Starfish Over Oyster
by Heather Palmer
Love Symbol Press, May 2013
60 pages / $12 ($1 PDF) Buy from Love Symbol Press
If you didn’t know how a starfish eats an oyster it does it like this,
“…the starfish’s mouth, which is located under its body, present a problem, it is smaller than an oyster. And the oyster presents another problem; it is protected by a hard shell. So when a starfish finds an oyster, it climbs on top of it and locks its many arms around the oyster’s shell, then tugs on the shell until the oyster is too tired to hold it closed anymore. When the shell opens, the starfish turns its stomach inside out, drops it over the oyster’s body, then draws it in again when the oyster is nearly digested.”
(from big site of amazing facts)
There’s no description of the act itself in Heather Palmer’s Starfish Over Oyster (except the reference in the title) but I’ll be damned if it isn’t a great metaphor for a book about hunger control, voice and violence. Starfish Over Oyster takes place in the mouth and the stomach. Heather Palmer writes like a shotgun blast and a jawbreaker. There’s a burst of ideas tucked into an intimate shell you have to suck on. Each line is compact and dangerous; some slip by while others kept me rereading them or turning back to them pages later.
Visually the book is beautiful. The layout looks perfect. Everything seems so precise, largely due to the pages’ ample negative space. The poems themselves, flush left and right, look like constrained little packages, small but dangerous. That being said, Starfish Over Oyster takes time to process; there’s no fat in the language and the subject matter is dark. It’s about a girl consumed by a city, her father, and hunger itself.

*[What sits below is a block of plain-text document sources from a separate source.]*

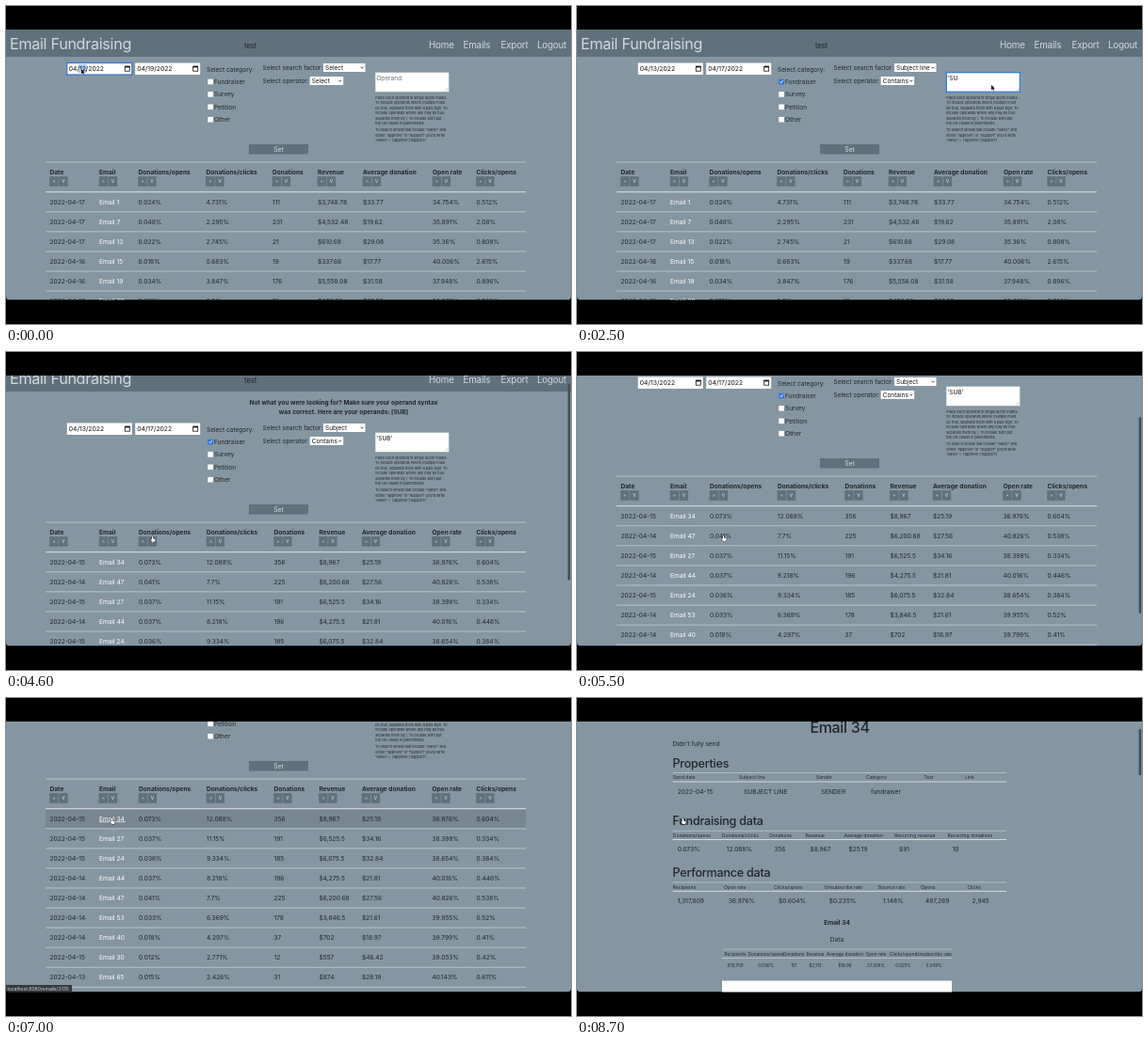
These frames come from a looping animation (600x338 px, 9.1 s). An HTML page with a canvas:

```html
<!DOCTYPE html>
<html lang="en">
<head>
<meta charset="utf-8">
<title>Email Fundraising</title>
<style>
html, body { margin: 0; width: 100%; height: 100%; overflow: hidden; background: #000; }
canvas { display: block; width: 600px; height: 338px; }
</style>
</head>
<body>
<canvas width="600" height="338"></canvas>
<script>
const ctx = document.querySelector('canvas').getContext('2d');
const LOOP = 9100, TOP = 25, BOTTOM = 312.5;
const PAGE = '#8496a2', BAR = '#5f717c', INK = '#20272c', PALE = '#d0d9de', LINE = '#c3ccd2', BLUE = '#2f73dc';

// date, id, donations/opens, donations/clicks, donations, revenue, average, open rate, clicks/opens
const parse = rows => rows.trim().split('\n').map(row => row.trim().split(' '));
const allEmails = parse(`
  04-17 1 0.024% 4.731% 111 $3,748.78 $33.77 34.754% 0.512%
  04-17 7 0.048% 2.295% 231 $4,532.48 $19.62 35.891% 2.08%
  04-17 13 0.022% 2.745% 21 $610.68 $29.08 35.36% 0.808%
  04-16 15 0.018% 0.683% 19 $337.68 $17.77 40.006% 2.615%
  04-16 19 0.034% 3.847% 176 $5,558.08 $31.58 37.948% 0.896%
  04-16 20 0.018% 2.5% 18 $496.88 $35.55 38.231% 0.742%`);
const found = parse(`
  04-15 34 0.073% 12.088% 356 $8,967 $25.19 36.976% 0.604%
  04-15 27 0.037% 11.15% 191 $6,525.5 $34.16 38.398% 0.334%
  04-15 24 0.036% 9.334% 185 $6,075.5 $32.84 38.654% 0.384%
  04-14 44 0.037% 8.218% 196 $4,275.5 $21.81 40.016% 0.446%
  04-14 47 0.041% 7.7% 225 $6,200.68 $27.56 40.826% 0.538%
  04-14 53 0.033% 6.369% 178 $3,846.5 $21.61 39.955% 0.52%
  04-14 40 0.018% 4.297% 37 $702 $18.97 39.799% 0.41%
  04-15 30 0.012% 2.771% 12 $557 $46.42 39.053% 0.42%
  04-13 65 0.015% 2.426% 31 $874 $28.19 40.143% 0.611%`);
const byOpens = [...found].sort((a, b) => parseFloat(b[2]) - parseFloat(a[2]));
const byDate = [...found].sort((a, b) => b[0].localeCompare(a[0]));

const headings = ['Date', 'Email', 'Donations/opens', 'Donations/clicks', 'Donations', 'Revenue',
  'Average donation', 'Open rate', 'Clicks/opens'];
const columnsBefore = [46.5, 99, 140.5, 212.5, 283, 331, 379, 453, 499.5];
const columnsAfter = [46.5, 99, 141, 213, 284.5, 332.5, 378, 452.5, 499.5];

const help = ['Place each operand in single quote marks.', 'To include operands where multiple must',
  'be true, separate them with a plus sign. To', 'include operands where any may be true',
  'separate them by |. To include both put', 'the OR clause in parenthesis.',
  'To search emails that include "Halvo" and', 'either "approve" or "support" you\'d write',
  "'Halvo' + ('approve'|'support')"];

// [time, x, y]
const pointerPath = [[0, 80, 67], [100, 81, 67], [300, 81, 67], [500, 158, 66], [800, 158, 66], [1000, 217, 80],
  [1300, 346, 91], [1500, 360, 66], [1700, 358, 66], [1900, 343, 80], [2000, 343, 80], [2200, 440, 84],
  [2900, 440, 84], [3500, 292, 152], [3700, 292, 152], [3900, 180, 141], [4100, 176, 146], [4400, 155, 196],
  [5700, 155, 195], [6000, 200, 130], [6200, 228, 105], [6400, 228, 105], [6700, 114, 130], [7000, 112, 128]];
// [time, offset]
const listScroll = [[4400, 0], [4600, 12], [5100, 48], [5300, 48], [5500, 61], [5700, 84], [5900, 84], [6200, 107]];
const detailScroll = [[8100, 0], [8400, 20], [8700, 47]];

function along(keys, t, field = 1) {
  const next = keys.findIndex(key => key[0] > t);
  if (next < 0) return keys.at(-1)[field];
  if (next === 0) return keys[0][field];
  const a = keys[next - 1], b = keys[next];
  return a[field] + (b[field] - a[field]) * (t - a[0]) / (b[0] - a[0]);
}

function box(x, y, w, h, fill) {
  ctx.fillStyle = fill;
  ctx.fillRect(x, y, w, h);
}

function stroke(points, color, width) {
  ctx.beginPath();
  points.forEach(([x, y]) => ctx.lineTo(x, y));
  ctx.strokeStyle = color;
  ctx.lineWidth = width;
  ctx.stroke();
}

// y is the middle of the capitals
function text(str, x, y, size = 6.5, color = INK, weight = 400, align = 'left') {
  ctx.font = `${weight} ${size}px Inter, sans-serif`;
  ctx.letterSpacing = size > 9 ? `${-0.02 * size}px` : '0px';
  ctx.textAlign = align;
  ctx.fillStyle = color;
  ctx.fillText(str, x, y + size * 0.36);
}

function focusRing(x, y, w, h) {
  ctx.strokeStyle = BLUE;
  ctx.lineWidth = 1.2;
  ctx.strokeRect(x, y, w, h);
}

function header() {
  box(0, TOP, 600, 29, BAR);
  text('Email Fundraising', 4, 40, 16.2, PALE);
  text('test', 253, 42, 7.6);
  [['Home', 449], ['Emails', 485.5], ['Export', 525.5], ['Logout', 564]]
    .forEach(([label, x]) => text(label, x, 41.5, 9.8, PALE));
}

function dateField(x, day, focused, selected) {
  box(x, 60.5, 69, 12.5, '#fff');
  if (selected) box(x + 12, 62, 9, 9, '#a9cbfa');
  text(`04/${day}/2022`, x + 2, 66.7, 6.8, '#111');
  ctx.strokeStyle = '#111';
  ctx.lineWidth = 0.8;
  ctx.strokeRect(x + 61.5, 64.2, 5, 5);
  box(x + 61.5, 63.8, 5, 1.6, '#111');
  if (focused) focusRing(x, 60.5, 69, 12.5);
}

function select(x, y, w, label) {
  box(x, y, w, 9, '#fff');
  text(label, x + 2, y + 4.6, 6.5, '#111');
  const cx = x + w - 3.5, cy = y + 4.5;
  stroke([[cx - 1.4, cy - 0.7], [cx, cy + 0.8], [cx + 1.4, cy - 0.7]], '#222', 0.8);
}

function checkbox(label, y, checked) {
  box(214.3, y - 2.8, 5.6, 5.6, checked ? BLUE : '#fff');
  if (checked) stroke([[215.5, y], [216.7, y + 1.4], [218.8, y - 1.6]], '#fff', 0.9);
  text(label, 221, y + 0.2);
}

function filters(t) {
  dateField(64.8, t < 100 ? 12 : 13, t < 500, t < 500);
  dateField(137.2, t < 700 ? 19 : 17, t >= 500 && t < 900, t >= 500 && t < 900);

  text('Select category:', 213, 67.7);
  ['Fundraiser', 'Survey', 'Petition', 'Other']
    .forEach((label, i) => checkbox(label, 80.5 + i * 13.4, i === 0 && t >= 1000));

  text('Select search factor:', 272.5, 65.7);
  select(337, 61, 44.5, t < 1700 ? 'Select' : t < 4000 ? 'Subject line' : 'Subject');
  text('Select operator:', 272.5, 79.7);
  select(322.7, 75, 35.5, t < 2000 ? 'Select' : 'Contains');

  const typed = t < 2400 ? '' : t < 2500 ? "'S" : t < 2600 ? "'SU" : t < 2800 ? "'SUB" : "'SUB'";
  box(392.3, 70.7, 78, 20.5, '#fff');
  text(typed || 'Operand', 393.2, 76.3, 6.6, typed ? '#111' : '#6c757d');
  stroke([[466.5, 90.3], [469.5, 87.3]], '#888', 0.5);
  if (t >= 2200 && t < 3500) focusRing(392.3, 70.7, 78, 20.5);
  help.forEach((line, i) => text(line, 392.3, 97.5 + i * 5.5 + (i > 5 ? 1.6 : 0), 3.8));

  box(258, 147, 63, 10.5, BAR);
  text('Set', 289.5, 152.4, 6.9, PALE, 400, 'center');
  if (t >= 3500 && t < 4000) focusRing(258, 147, 63, 10.5);
}

function sortButton(x, label) {
  box(x, 181.2, 9.4, 10.6, BAR);
  text(label, x + 4.7, label === '^' ? 187.4 : 186, 6.2, PALE, 400, 'center');
}

function table(emails, columns, hovering) {
  box(42, 165.6, 510, 0.8, LINE);
  headings.forEach((heading, i) => {
    text(heading, columns[i], 176.3, 6.6, INK, 700);
    sortButton(columns[i] - 0.3, '^');
    sortButton(columns[i] + 9.7, 'v');
  });
  if (hovering) box(42, 198, 510, 20.6, '#768792');
  box(42, 197.2, 510, 1, '#dde2e5');
  emails.forEach((email, row) => {
    const y = 208.3 + row * 21.06;
    email.forEach((value, i) => {
      const label = i === 0 ? `2022-${value}` : i === 1 ? `Email ${value}` : value;
      text(label, columns[i], y, 6.6, i === 1 ? '#fff' : INK);
    });
    box(42, y + 10.1, 510, 0.8, LINE);
  });
  if (hovering) box(99, 211.5, 28, 0.6, '#fff');
}

function listPage(t, scroll) {
  const searched = t >= 4000;
  ctx.translate(0, -scroll);
  header();
  if (searched) {
    text('Not what you were looking for? Make sure your operand syntax', 358.5, 65.5, 6.5, INK, 700, 'center');
    text('was correct. Here are your operands: [SUB]', 358.5, 75.5, 6.5, INK, 700, 'center');
    ctx.translate(0, 27);
  }
  filters(t);
  const emails = !searched ? allEmails : t < 4500 ? byDate : t < 6300 ? byOpens : found;
  table(emails, searched ? columnsAfter : columnsBefore, t >= 6700);
}

// Each cell is [x, heading, value]
function summary(title, y, cells) {
  text(title, 101.5, y, 12.6, INK, 500);
  box(101.5, y + 10, 354.5, 0.7, LINE);
  box(101.5, y + 19.3, 354.5, 0.9, '#dde2e5');
  cells.forEach(([x, heading, value]) => {
    text(heading, x, y + 15.2, 5);
    text(value, x + 5, y + 30, 6.6);
  });
}

function detailPage(scroll) {
  ctx.translate(0, -scroll);
  header();
  ctx.translate(0, 47);
  text('Email 34', 279, 31.5, 16, INK, 500, 'center');
  text("Didn't fully send", 101.5, 49);
  summary('Properties', 69.3, [[101.8, 'Send date', '2022-04-15'], [172, 'Subject line', 'SUBJECT LINE'],
    [254, 'Sender', 'SENDER'], [307, 'Category', 'fundraiser'], [368.5, 'Test', ''], [412, 'Link', '']]);
  summary('Fundraising data', 130.8, [[101.8, 'Donations/opens', '0.073%'], [153.7, 'Donations/clicks', '12.088%'],
    [204.2, 'Donations', '356'], [242.5, 'Revenue', '$8,967'], [283.5, 'Average donation', '$25.19'],
    [337, 'Recurring revenue', '$91'], [393.5, 'Recurring donations', '10']]);
  summary('Performance data', 185.6, [[101.8, 'Recipients', '1,317,809'], [156, 'Open rate', '36.976%'],
    [209, 'Clicks/opens', '$0.604%'], [262.7, 'Unsubscribe rate', '$0.235%'], [320, 'Bounce rate', '1.148%'],
    [365, 'Opens', '487,269'], [414.5, 'Clicks', '2,945']]);
  text('Email 34', 276, 239, 6.6, INK, 700, 'center');
  text('Data', 276, 256.5, 6.6, INK, 400, 'center');
  box(154, 266.8, 244, 0.6, LINE);
  box(154, 276.2, 244, 0.8, LINE);
  [[168, 'Recipients', '876,709'], [200.5, 'Donations/opens', '0.036%'], [230, 'Donations', '117'],
    [253, 'Revenue', '$2,113'], [284.5, 'Average donation', '$18.06'], [317.5, 'Open rate', '37.306%'],
    [346.5, 'Clicks/opens', '0.625%'], [379, 'Unsubscribe rate', '0.249%']]
    .forEach(([x, heading, value]) => {
      text(heading, x, 272, 4.7, INK, 400, 'center');
      text(value, x, 284.6, 4.5, INK, 400, 'center');
    });
  box(154, 300.5, 244, 120, '#fff');
}

function scrollbar(scroll, pageHeight) {
  const view = BOTTOM - TOP;
  ctx.beginPath();
  ctx.roundRect(596.6, TOP + scroll * view / pageHeight, 2.6, view * view / pageHeight, 1.3);
  ctx.fillStyle = '#424f58';
  ctx.fill();
}

function statusBar() {
  box(0, 305, 70, 7.5, '#353b40');
  text('localhost:8080/emails/3135', 1.5, 309, 5, '#d5d8da');
}

function pointer(x, y, hand) {
  const arrow = 'M0 0V5.2L1.3 4.1L2.2 6L3 5.6L2.2 3.8H3.8Z';
  const finger = 'M0 .4Q.6-.4 1.1 .4V2.4L3.2 2.9Q3.8 3.2 3.6 4.2L3 6H.3L-1.4 3.6Q-1 2.8 0 3.5Z';
  const shape = new Path2D(hand ? finger : arrow);
  ctx.save();
  ctx.translate(x, y);
  ctx.strokeStyle = hand ? '#111' : '#fff';
  ctx.lineWidth = 0.8;
  ctx.stroke(shape);
  ctx.fillStyle = hand ? '#fff' : '#000';
  ctx.fill(shape);
  ctx.restore();
}

function draw(now) {
  const t = Math.floor(now % LOOP / 100) * 100;
  const detail = t >= 7400;
  const scroll = along(detail ? detailScroll : listScroll, t);
  box(0, 0, 600, 338, '#000');
  ctx.save();
  ctx.beginPath();
  ctx.roundRect(0, TOP, 600, BOTTOM - TOP, [0, 0, 4, 4]);
  ctx.clip();
  box(0, TOP, 600, BOTTOM - TOP, PAGE);
  ctx.save();
  if (detail) detailPage(scroll);
  else listPage(t, scroll);
  ctx.restore();
  if (t >= 4500 && t < 6700) scrollbar(scroll, 396);
  if (t >= 8200) scrollbar(scroll, 1681);
  if (t >= 6700 && !detail) statusBar();
  pointer(along(pointerPath, t), along(pointerPath, t, 2), t >= 4400);
  ctx.restore();
  requestAnimationFrame(animate);
}

const start = performance.now();
function animate() {
  draw(performance.now() - start);
}
animate();
</script>
</body>
</html>
```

urbanity for her ready-meal
nothing will city a justified
stomach refuse curses the fruit
The city is recurring and important. It becomes a token for control, mastery and dominance. This theme is reaffirmed with the idea of a sort of edible Darwinism. Again starfish eating oysters. One has power, the other is being sucked open.
its eaters but only eaters know they
consume as they until Until one eats
whatever one sees on the plate not
thinking this is not them this will not sate
In later pages, the book begins to take a more discernible narrative structure, similar to Palmer’s previous book Compliments of Us (Spork Press). Forget any kind of comfortable solid ground though, it’s still a floaty dream world. Palmer’s protagonist is innocent (if not silent) in a world of perpetrators, including her father and “the dietician” and “the seamstress.” Interesting enough that both occupations measure the body and its weight; both are interested in restraining hunger.
Certainly hunger looms over the book. Starvation even.
Hunger is in almost every poem. The girl lives hunger, and it embodies her.
Why is the narrator so hungry?
The breakthrough for me was when I abstracted hunger. I started to think about craving for any number of things. What about our own personal hungers? Are they for food or something else?
Illness is addressed and it becomes unclear whether the girl’s illness is legitimate or a ruse by her father and his cohorts because her treatment of herself is so odd and unscientific:
repeat I heal disease in days
There seems to be something silly about the girl’s solution to her illness, maybe her father is right, maybe she does need help.
There’s a childlike quality to the book too, one that makes the reader and protagonist feel isolated and vulnerable but also content. The outside world seems so big and we are held with the girl and her small things:
make with sticks and mud a
box I wear like a hat to see
through the hat I think
differences and middles not
(Spoiler alert!) The girl gets her tongue out. She has to create language again. Like Compliments of Us (a book about triplets drifting into separate identities) Palmer is concerned with the development of perception. Who perceives illness and what their motivation for doing so is. Who goes along with that definition after it is created. How (even good–intentioned) stewardship changes the identity of the child/person being protected.
Wyatt Sparks lives in Chicago. His writing is featured or forthcoming in The Small Press Book Review, Banango Street and some lit mags.